Saved data entries:

:::::

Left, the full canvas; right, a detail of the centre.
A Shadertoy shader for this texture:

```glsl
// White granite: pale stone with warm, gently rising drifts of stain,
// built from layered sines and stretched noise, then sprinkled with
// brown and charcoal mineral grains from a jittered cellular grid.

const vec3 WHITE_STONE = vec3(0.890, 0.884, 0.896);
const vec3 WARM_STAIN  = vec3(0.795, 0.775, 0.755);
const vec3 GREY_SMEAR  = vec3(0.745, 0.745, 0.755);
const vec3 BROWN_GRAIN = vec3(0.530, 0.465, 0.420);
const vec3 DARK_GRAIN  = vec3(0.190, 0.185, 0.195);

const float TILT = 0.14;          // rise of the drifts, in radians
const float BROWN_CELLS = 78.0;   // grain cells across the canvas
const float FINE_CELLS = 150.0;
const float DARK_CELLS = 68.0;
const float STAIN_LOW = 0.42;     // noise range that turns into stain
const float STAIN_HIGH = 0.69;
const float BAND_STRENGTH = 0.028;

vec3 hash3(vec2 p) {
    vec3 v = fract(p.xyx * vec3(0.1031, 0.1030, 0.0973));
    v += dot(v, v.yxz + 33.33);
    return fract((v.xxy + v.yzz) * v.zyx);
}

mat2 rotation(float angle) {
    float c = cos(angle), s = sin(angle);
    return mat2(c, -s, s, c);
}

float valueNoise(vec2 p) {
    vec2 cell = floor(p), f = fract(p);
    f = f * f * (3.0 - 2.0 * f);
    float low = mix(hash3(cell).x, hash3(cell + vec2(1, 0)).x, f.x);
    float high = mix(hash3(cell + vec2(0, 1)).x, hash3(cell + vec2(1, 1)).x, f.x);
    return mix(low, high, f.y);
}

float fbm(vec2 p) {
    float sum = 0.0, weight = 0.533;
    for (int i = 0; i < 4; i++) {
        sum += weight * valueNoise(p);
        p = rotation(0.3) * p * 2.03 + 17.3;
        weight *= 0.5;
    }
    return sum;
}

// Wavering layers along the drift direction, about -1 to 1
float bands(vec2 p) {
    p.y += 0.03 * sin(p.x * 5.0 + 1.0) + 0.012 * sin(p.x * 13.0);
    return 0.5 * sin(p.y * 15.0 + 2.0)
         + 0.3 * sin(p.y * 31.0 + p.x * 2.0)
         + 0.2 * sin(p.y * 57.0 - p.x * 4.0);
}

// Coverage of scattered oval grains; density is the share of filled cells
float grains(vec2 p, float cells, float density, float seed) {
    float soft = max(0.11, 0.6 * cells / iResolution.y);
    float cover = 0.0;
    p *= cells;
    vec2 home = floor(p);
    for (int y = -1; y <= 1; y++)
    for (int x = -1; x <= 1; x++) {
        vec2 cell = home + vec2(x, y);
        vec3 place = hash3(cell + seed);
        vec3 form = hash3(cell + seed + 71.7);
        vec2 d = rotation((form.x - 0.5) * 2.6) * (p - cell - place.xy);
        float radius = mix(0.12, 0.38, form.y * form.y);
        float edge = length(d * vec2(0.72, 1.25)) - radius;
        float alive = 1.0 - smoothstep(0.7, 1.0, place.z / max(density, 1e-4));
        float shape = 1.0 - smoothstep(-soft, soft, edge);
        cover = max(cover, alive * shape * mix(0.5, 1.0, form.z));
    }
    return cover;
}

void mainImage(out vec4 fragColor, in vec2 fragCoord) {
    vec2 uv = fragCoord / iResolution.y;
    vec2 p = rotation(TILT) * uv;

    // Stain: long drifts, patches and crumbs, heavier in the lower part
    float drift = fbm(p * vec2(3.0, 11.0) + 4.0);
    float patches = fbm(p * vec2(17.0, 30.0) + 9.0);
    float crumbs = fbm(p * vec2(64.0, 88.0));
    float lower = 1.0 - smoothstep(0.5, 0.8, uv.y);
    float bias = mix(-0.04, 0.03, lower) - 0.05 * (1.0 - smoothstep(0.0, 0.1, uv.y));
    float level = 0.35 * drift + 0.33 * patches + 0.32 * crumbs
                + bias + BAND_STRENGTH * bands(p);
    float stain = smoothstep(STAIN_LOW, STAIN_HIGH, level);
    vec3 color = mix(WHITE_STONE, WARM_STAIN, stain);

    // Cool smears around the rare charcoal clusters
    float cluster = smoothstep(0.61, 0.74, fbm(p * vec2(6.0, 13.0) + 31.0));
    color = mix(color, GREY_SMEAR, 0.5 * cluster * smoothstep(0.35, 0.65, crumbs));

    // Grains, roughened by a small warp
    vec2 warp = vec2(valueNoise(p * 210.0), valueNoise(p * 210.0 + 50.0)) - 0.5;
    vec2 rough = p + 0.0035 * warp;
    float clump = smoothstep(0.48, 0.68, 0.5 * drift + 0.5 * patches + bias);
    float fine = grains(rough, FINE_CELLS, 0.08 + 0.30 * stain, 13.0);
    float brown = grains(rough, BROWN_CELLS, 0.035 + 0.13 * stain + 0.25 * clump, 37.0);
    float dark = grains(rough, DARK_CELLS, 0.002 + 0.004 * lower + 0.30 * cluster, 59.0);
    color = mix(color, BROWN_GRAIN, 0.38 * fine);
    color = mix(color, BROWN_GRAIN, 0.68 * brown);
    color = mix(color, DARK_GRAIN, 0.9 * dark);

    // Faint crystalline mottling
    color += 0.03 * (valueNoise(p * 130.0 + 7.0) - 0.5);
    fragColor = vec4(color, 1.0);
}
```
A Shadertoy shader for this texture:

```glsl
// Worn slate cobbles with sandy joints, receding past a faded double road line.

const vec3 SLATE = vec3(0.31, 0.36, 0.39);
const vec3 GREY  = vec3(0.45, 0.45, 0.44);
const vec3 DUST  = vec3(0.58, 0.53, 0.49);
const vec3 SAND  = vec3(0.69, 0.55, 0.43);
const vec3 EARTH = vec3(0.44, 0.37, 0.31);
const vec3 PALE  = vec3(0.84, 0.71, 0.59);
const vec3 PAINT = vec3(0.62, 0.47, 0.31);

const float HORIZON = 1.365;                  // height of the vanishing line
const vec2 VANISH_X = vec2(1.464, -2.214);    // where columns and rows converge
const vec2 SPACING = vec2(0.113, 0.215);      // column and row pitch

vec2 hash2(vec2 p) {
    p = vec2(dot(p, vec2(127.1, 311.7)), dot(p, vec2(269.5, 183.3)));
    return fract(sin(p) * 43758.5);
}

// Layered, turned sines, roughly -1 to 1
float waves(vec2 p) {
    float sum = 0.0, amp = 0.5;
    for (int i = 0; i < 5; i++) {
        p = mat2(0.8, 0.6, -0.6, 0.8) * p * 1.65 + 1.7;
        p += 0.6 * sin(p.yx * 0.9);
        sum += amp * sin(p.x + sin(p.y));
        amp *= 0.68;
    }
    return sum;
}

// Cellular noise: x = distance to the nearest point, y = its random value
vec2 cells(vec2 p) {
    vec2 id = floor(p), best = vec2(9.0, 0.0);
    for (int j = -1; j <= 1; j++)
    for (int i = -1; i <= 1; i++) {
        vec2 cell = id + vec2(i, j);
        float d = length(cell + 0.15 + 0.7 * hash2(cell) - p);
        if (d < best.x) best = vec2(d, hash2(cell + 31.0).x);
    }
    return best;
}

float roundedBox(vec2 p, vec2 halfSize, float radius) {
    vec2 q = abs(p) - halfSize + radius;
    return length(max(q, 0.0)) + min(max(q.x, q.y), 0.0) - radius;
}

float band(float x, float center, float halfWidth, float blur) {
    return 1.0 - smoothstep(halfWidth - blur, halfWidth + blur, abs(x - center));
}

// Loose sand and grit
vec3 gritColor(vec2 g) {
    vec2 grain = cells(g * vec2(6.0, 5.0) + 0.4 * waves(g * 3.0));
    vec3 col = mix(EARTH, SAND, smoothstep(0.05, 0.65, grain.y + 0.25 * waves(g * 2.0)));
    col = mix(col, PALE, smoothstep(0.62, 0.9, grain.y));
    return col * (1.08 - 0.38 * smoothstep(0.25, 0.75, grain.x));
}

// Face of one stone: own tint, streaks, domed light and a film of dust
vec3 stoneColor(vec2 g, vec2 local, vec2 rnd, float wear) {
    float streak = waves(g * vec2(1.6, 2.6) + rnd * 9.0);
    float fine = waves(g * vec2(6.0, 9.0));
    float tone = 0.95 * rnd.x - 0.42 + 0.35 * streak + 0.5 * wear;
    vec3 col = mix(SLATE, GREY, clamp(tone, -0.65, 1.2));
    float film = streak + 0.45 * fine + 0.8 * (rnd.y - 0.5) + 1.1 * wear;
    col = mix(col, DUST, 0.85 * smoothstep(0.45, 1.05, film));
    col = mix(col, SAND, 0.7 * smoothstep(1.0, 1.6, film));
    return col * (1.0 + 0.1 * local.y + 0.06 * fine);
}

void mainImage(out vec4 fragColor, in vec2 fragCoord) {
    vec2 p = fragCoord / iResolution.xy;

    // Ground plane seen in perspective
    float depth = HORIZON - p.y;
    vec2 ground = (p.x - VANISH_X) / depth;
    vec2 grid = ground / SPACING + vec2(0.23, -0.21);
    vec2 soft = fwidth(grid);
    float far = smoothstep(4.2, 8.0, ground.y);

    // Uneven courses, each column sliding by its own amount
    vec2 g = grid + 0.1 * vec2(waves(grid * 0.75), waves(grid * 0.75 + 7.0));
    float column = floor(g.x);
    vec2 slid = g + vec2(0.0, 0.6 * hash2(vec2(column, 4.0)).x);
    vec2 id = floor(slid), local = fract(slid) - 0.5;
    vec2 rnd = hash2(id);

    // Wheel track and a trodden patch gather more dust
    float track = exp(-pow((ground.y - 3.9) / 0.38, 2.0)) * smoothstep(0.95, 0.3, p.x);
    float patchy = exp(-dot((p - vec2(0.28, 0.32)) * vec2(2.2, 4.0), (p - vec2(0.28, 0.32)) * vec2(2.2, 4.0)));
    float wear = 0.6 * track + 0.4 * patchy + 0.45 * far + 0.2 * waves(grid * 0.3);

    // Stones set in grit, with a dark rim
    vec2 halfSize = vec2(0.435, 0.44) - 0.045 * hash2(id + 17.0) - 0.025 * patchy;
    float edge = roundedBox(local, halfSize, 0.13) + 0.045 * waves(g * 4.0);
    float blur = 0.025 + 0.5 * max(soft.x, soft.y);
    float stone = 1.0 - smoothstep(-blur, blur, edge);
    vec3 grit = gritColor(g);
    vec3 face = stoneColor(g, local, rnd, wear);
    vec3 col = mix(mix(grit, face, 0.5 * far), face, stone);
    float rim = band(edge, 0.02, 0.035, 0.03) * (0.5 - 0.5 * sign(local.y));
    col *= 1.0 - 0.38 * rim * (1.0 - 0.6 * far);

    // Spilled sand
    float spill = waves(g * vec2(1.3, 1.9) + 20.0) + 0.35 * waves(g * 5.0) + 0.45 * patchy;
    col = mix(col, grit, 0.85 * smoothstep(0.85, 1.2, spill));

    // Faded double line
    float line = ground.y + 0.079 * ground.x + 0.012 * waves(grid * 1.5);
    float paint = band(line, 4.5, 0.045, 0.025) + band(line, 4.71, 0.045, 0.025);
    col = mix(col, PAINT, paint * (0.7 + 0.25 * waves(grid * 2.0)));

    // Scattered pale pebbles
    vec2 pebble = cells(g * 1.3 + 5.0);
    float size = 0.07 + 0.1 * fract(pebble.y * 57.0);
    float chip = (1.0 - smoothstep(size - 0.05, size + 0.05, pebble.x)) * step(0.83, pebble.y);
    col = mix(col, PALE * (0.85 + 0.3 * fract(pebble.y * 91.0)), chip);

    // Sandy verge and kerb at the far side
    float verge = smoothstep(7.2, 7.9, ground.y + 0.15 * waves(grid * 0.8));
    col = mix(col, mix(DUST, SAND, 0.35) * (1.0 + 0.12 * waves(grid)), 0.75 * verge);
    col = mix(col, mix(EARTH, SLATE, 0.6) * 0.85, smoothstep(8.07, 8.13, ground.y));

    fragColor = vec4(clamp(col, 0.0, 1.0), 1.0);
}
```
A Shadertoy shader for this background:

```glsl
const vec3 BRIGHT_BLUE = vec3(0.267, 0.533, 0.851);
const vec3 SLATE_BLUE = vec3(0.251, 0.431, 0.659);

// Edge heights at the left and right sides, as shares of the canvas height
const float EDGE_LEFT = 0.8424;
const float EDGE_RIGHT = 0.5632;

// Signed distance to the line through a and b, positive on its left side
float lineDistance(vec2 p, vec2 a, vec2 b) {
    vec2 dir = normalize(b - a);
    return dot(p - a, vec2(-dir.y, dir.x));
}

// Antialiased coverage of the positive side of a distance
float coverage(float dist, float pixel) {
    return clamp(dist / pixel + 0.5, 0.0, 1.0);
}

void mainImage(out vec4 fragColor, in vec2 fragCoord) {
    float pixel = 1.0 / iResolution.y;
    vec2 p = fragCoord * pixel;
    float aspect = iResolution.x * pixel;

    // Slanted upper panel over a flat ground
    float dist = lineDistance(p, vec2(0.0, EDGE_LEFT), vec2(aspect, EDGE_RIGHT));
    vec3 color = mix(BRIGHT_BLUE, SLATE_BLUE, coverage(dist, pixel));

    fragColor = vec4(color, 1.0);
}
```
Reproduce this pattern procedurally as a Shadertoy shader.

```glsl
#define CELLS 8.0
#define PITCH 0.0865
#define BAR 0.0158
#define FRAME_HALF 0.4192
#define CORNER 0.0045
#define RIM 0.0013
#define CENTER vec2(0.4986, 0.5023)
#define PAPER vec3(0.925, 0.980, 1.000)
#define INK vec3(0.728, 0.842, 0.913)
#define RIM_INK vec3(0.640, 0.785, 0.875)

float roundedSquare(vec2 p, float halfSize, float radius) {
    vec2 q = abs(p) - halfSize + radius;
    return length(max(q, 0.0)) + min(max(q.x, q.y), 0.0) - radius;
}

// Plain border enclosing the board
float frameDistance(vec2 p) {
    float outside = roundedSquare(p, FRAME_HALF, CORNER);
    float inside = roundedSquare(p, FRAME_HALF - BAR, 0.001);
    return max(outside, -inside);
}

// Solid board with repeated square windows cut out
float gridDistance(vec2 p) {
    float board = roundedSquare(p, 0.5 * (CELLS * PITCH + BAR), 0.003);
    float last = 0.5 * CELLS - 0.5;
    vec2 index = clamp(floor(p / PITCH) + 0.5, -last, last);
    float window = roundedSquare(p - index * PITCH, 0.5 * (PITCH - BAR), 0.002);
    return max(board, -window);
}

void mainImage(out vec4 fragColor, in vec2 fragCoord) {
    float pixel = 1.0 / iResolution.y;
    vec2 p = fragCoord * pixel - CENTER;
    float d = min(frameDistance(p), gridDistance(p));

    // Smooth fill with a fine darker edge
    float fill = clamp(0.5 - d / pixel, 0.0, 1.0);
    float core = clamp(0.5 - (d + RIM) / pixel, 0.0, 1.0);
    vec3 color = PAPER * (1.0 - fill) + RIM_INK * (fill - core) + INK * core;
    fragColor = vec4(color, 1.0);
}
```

:::::

# [Task objective]
Would you please return all lines of the data that include the word "last"?

# [Exercise output]
    float last = 0.5 * CELLS - 0.5;
    vec2 index = clamp(floor(p / PITCH) + 0.5, -last, last);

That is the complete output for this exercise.